More vets in Scotland than elsewhere in the UK noted an increase in the number of people adopting unwanted animals from other countries such as Romania, where stray dogs are often killed by authorities in a bid to keep them off the streets, according to a survey by the British Veterinary Association.
Almost all “companion animal” vets in Scotland said they are concerned about the import of rescue dogs from abroad, warning that they may have unknown health histories or carry illnesses such as leishmaniasis, rabies, canine babesiosis and heartworm, without showing any outward clinical symptoms, which could be passed on to other animals or humans. Meanwhile, 77 per cent noted an increase in treating pets which had been rescued from another country.

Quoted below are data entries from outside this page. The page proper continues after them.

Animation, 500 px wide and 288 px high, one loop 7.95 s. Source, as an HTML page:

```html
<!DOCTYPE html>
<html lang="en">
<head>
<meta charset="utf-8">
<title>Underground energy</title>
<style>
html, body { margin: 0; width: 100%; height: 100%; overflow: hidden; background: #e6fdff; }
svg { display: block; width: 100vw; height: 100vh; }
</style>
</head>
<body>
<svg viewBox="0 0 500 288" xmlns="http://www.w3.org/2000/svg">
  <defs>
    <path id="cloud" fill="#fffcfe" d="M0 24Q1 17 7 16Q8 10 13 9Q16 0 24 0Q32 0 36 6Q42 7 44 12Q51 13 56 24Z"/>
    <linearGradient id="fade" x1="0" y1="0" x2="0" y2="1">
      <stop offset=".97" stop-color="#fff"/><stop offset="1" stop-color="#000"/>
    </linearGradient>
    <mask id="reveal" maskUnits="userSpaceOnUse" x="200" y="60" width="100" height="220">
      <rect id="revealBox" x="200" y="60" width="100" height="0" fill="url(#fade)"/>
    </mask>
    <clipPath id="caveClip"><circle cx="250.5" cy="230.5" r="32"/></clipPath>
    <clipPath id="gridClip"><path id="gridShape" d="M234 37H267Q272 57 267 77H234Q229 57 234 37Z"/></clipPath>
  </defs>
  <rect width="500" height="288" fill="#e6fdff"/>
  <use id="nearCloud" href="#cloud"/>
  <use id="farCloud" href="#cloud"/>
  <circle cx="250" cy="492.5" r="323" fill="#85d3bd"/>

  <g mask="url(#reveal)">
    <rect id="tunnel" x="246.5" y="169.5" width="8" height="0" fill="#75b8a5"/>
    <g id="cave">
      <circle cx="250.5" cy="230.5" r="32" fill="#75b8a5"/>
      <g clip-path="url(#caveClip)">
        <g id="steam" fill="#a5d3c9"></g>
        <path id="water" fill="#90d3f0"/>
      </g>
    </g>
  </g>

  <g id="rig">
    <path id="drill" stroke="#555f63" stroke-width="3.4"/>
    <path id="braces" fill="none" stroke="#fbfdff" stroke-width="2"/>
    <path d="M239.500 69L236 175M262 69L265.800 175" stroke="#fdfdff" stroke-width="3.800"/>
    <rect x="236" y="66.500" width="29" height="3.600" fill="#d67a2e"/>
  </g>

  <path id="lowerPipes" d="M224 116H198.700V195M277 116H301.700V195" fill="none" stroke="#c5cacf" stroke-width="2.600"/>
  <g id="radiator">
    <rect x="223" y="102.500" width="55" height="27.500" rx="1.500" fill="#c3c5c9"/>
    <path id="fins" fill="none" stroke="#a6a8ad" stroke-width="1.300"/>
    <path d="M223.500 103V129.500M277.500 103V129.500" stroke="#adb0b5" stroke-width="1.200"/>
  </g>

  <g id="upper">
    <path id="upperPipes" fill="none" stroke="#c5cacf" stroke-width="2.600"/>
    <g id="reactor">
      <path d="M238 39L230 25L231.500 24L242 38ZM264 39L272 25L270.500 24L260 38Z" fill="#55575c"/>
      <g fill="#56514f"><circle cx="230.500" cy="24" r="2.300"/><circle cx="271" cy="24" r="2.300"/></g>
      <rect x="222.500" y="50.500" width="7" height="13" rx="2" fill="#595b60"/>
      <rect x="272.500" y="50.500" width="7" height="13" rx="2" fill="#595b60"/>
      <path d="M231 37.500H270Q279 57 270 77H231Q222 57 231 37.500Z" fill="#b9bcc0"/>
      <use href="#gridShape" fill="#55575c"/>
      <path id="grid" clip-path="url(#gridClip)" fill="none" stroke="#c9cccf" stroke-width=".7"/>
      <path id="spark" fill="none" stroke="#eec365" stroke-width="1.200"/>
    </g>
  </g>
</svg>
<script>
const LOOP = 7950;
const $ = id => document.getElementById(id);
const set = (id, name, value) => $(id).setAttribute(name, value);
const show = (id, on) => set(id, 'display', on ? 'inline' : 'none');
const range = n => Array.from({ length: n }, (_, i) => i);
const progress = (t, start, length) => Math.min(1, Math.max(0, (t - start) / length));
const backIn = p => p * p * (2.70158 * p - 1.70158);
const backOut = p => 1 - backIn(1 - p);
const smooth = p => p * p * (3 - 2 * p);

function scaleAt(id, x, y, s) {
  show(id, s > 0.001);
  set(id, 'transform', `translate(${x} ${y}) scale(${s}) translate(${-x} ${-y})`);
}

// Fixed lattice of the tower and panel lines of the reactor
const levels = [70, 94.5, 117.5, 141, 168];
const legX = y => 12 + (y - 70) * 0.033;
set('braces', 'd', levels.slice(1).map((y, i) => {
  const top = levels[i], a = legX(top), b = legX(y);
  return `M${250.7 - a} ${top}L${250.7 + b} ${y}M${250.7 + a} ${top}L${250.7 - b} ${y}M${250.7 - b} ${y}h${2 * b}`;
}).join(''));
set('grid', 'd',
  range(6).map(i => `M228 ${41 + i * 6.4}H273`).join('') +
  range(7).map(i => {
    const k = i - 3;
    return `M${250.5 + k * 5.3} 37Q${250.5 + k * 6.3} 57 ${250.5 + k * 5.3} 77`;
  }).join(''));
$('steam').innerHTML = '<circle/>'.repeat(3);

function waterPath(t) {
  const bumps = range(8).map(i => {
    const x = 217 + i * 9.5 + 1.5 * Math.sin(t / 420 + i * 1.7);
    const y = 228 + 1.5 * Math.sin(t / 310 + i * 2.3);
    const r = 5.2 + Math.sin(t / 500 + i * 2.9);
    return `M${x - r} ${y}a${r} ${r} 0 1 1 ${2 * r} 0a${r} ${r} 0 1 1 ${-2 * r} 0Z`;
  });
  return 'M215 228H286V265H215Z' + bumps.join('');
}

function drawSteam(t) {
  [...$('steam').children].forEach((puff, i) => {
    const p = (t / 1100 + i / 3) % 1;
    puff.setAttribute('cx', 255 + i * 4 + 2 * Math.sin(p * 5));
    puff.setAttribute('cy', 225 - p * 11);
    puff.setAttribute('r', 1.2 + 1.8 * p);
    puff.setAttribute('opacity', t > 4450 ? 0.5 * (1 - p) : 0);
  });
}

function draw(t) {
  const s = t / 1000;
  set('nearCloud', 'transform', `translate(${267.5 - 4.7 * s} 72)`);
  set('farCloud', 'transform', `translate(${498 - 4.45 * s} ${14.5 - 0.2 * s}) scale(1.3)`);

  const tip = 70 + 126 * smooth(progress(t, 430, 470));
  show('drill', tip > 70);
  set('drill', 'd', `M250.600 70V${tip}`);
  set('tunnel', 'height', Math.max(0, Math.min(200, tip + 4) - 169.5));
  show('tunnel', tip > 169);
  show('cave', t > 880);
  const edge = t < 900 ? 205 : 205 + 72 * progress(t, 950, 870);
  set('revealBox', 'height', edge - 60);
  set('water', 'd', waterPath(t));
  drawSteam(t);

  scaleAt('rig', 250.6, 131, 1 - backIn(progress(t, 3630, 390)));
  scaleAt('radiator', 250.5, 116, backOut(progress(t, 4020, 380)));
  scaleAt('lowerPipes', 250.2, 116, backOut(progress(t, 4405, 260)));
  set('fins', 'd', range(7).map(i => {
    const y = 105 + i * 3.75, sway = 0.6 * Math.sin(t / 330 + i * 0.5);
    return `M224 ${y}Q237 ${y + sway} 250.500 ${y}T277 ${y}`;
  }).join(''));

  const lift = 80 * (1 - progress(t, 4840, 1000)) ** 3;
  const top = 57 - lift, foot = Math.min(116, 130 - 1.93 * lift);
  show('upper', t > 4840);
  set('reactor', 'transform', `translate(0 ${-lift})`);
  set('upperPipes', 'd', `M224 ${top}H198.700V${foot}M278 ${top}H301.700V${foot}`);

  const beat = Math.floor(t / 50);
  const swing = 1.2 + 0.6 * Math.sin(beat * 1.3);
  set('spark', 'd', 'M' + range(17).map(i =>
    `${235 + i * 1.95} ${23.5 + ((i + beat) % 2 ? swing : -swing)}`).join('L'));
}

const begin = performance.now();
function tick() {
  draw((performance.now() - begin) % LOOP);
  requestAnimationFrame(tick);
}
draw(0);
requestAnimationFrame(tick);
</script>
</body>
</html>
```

The BVA’s survey revealed that 43 per cent of companion animal vets in Scotland have seen new or rare conditions in their practice over the last year that are associated with dog imports, with the potentially fatal zoonotic disease leishmaniasis emerging as the most common. Vets also reported seeing cases of other exotic conditions such as ehrlichiosis and heartworm.
BVA president John Fishwick said: “We are nation of animal lovers, and so the desire to rescue stray, neglected or abused animals from other countries and give them loving homes in the UK is completely understandable. Unfortunately, the hidden consequence of this can be disastrous for the health and welfare of other pets as well as humans here.
“As vets, we are extremely concerned about the risks posed by rescuing dogs with unknown health histories from abroad and, while it may sound harsh, we believe the wider consequences for the UK dog population must outweigh the benefit to an individual animal being imported.”
He added: “With thousands of dogs needing homes within the UK, I would urge anyone looking to get a pet to adopt from a UK rehoming charity or welfare organisation instead. If you already own a rescue dog from abroad, approach your vet for advice on testing and treatment for any underlying conditions.”
Under the current EU Pet Travel Scheme, stray dogs can be moved within the EU as long as they comply with certain regulations, including treatment for tapeworm and receiving the rabies vaccination,. However, although dogs that are non-compliant with these regulations are quarantined and vaccinated before being allowed to enter, vets said it is possible that they may still be incubating a disease upon which a vaccination would have little to no effect.
The body has called for the UK government to impose strict restrictions on the movement of stray dogs from countries that are endemic for diseases not currently prevalent in the UK and introduce testing in stray dogs for any such diseases as a mandatory requirement.